Los Origenes del término diglosia
historia de una historia mal contada

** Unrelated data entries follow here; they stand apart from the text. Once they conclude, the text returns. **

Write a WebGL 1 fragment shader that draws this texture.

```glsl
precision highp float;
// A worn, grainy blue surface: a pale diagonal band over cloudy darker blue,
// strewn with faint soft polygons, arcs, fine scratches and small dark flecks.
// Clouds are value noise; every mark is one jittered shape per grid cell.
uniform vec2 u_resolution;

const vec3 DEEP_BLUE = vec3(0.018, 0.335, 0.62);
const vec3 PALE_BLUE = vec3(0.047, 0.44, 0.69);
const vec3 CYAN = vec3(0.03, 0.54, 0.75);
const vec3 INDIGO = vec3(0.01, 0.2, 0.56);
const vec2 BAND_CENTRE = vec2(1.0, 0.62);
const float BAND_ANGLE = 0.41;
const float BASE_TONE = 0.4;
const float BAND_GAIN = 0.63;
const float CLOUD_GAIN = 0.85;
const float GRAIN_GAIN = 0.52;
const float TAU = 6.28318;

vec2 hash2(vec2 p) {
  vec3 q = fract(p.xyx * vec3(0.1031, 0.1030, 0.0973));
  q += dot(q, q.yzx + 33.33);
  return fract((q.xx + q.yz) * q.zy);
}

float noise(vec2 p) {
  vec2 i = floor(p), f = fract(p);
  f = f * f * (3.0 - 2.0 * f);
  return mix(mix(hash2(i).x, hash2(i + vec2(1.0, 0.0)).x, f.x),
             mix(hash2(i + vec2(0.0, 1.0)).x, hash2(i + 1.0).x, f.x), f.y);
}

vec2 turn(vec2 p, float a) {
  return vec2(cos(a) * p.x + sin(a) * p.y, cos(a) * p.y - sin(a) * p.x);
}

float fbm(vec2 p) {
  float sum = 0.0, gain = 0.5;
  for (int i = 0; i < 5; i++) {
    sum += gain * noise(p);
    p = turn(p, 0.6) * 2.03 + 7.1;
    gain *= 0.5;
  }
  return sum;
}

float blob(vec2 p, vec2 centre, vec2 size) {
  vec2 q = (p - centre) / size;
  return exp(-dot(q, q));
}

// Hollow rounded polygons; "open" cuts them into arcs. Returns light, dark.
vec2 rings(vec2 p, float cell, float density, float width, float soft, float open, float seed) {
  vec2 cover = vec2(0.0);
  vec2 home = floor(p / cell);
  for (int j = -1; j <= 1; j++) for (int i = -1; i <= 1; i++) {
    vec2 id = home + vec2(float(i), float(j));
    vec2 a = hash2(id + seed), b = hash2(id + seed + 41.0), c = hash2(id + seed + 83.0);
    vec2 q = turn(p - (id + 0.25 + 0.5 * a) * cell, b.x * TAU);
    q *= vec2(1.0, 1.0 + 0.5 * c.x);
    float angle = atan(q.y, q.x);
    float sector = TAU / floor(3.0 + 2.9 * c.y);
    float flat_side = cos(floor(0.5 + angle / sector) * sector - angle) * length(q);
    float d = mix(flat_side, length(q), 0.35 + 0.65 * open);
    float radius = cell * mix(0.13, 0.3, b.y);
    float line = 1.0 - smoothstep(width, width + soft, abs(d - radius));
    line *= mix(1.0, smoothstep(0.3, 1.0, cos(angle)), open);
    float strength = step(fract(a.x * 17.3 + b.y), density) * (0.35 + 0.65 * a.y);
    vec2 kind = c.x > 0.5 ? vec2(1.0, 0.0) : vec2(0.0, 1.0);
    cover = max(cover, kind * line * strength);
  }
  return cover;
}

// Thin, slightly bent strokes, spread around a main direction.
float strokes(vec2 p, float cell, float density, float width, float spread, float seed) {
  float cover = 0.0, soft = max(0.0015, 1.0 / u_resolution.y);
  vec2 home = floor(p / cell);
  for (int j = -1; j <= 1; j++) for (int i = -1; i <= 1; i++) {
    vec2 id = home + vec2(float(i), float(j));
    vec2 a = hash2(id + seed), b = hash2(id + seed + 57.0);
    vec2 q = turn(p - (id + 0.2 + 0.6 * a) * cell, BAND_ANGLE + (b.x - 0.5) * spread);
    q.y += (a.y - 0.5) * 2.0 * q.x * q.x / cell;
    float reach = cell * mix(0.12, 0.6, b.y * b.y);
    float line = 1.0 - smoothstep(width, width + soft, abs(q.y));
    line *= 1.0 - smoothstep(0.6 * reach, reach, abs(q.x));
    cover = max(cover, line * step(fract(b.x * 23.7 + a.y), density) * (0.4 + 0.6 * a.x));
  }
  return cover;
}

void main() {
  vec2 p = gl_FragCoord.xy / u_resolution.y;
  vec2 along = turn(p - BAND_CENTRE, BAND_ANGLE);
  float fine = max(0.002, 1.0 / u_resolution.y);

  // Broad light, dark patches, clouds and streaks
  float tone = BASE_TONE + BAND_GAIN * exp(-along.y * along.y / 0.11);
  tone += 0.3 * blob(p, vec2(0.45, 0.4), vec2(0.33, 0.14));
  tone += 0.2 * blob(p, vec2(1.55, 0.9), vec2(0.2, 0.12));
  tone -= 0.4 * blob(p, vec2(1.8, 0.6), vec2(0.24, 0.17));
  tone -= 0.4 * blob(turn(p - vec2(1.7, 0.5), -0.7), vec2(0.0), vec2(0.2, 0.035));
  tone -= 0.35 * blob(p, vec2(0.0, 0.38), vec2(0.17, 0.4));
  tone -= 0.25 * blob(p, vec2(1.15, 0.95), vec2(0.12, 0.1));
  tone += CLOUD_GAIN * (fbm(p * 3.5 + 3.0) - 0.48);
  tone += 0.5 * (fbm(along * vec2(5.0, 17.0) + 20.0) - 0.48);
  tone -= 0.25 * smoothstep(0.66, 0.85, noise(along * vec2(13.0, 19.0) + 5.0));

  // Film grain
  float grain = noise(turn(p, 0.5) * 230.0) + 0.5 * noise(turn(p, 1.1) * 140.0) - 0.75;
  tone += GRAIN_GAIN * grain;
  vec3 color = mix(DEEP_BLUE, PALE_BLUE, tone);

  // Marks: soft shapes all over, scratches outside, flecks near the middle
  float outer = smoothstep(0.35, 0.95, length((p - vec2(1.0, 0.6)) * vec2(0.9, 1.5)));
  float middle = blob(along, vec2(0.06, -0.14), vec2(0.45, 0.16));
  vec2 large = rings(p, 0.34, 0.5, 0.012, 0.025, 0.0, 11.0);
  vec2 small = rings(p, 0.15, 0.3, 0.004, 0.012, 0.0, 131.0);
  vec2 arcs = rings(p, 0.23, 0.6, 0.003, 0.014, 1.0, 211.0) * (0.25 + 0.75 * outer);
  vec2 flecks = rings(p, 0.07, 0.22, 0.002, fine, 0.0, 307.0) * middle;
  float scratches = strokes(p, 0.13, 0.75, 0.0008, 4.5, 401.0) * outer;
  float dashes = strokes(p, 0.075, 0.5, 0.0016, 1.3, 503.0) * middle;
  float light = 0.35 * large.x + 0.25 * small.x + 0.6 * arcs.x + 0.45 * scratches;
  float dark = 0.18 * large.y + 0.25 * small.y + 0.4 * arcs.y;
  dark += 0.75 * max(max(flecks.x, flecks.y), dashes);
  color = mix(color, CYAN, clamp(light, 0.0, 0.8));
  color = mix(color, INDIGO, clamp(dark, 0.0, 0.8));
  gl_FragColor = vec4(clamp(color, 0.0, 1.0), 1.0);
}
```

This article reviews the history of the term ‘diglossia’, particularly from its first documented use by Rhoidis in 1885 to refer to the Greek linguistic situation, to Ferguson’s 1959 landmark article, in order to reveal its origin and process of circulation. The few authors who have dealt with the pre-Ferguson history of the term ‘diglossia’ depict it as a small series of isolated, sparsely scattered, barely connected occurrences. Contrary to this commonly accepted view, in this article it is argued that there existed a continuous use of the term in several languages between 1885 and 1959. It is suggested that this continuous use could have been inferred even from the scarce number of pre-Ferguson references which had been located previously. Some interpretations about the coinage of the term and the diffusion paths of these interpretations are discussed; it is shown why these accounts are inaccurate or highly implausible. Finally, focus is placed on the first documented usages of Greek διγλωσσία and French diglossie in 1885 to mean ‘two forms of the same language’. Contrary to the common opinion that διγλωσσία used to mean simply ‘bilingualism’, it is argued that this development is recent and follows the coinage of bilinguisme in French, bilingualism in English, bilinguismo in Italian, etc. Furthermore, any linguistic sense of the Greek term διγλωσσία is argued to be relatively recent; thus, Rhoidis’ pioneering use must be seen as a creative neologism based on the traditional sense of Greek διγλωσσία as “falsehood”, “hypocrisy”, “deceitfulness” or “double-tonguedness”.
Article language: Spanish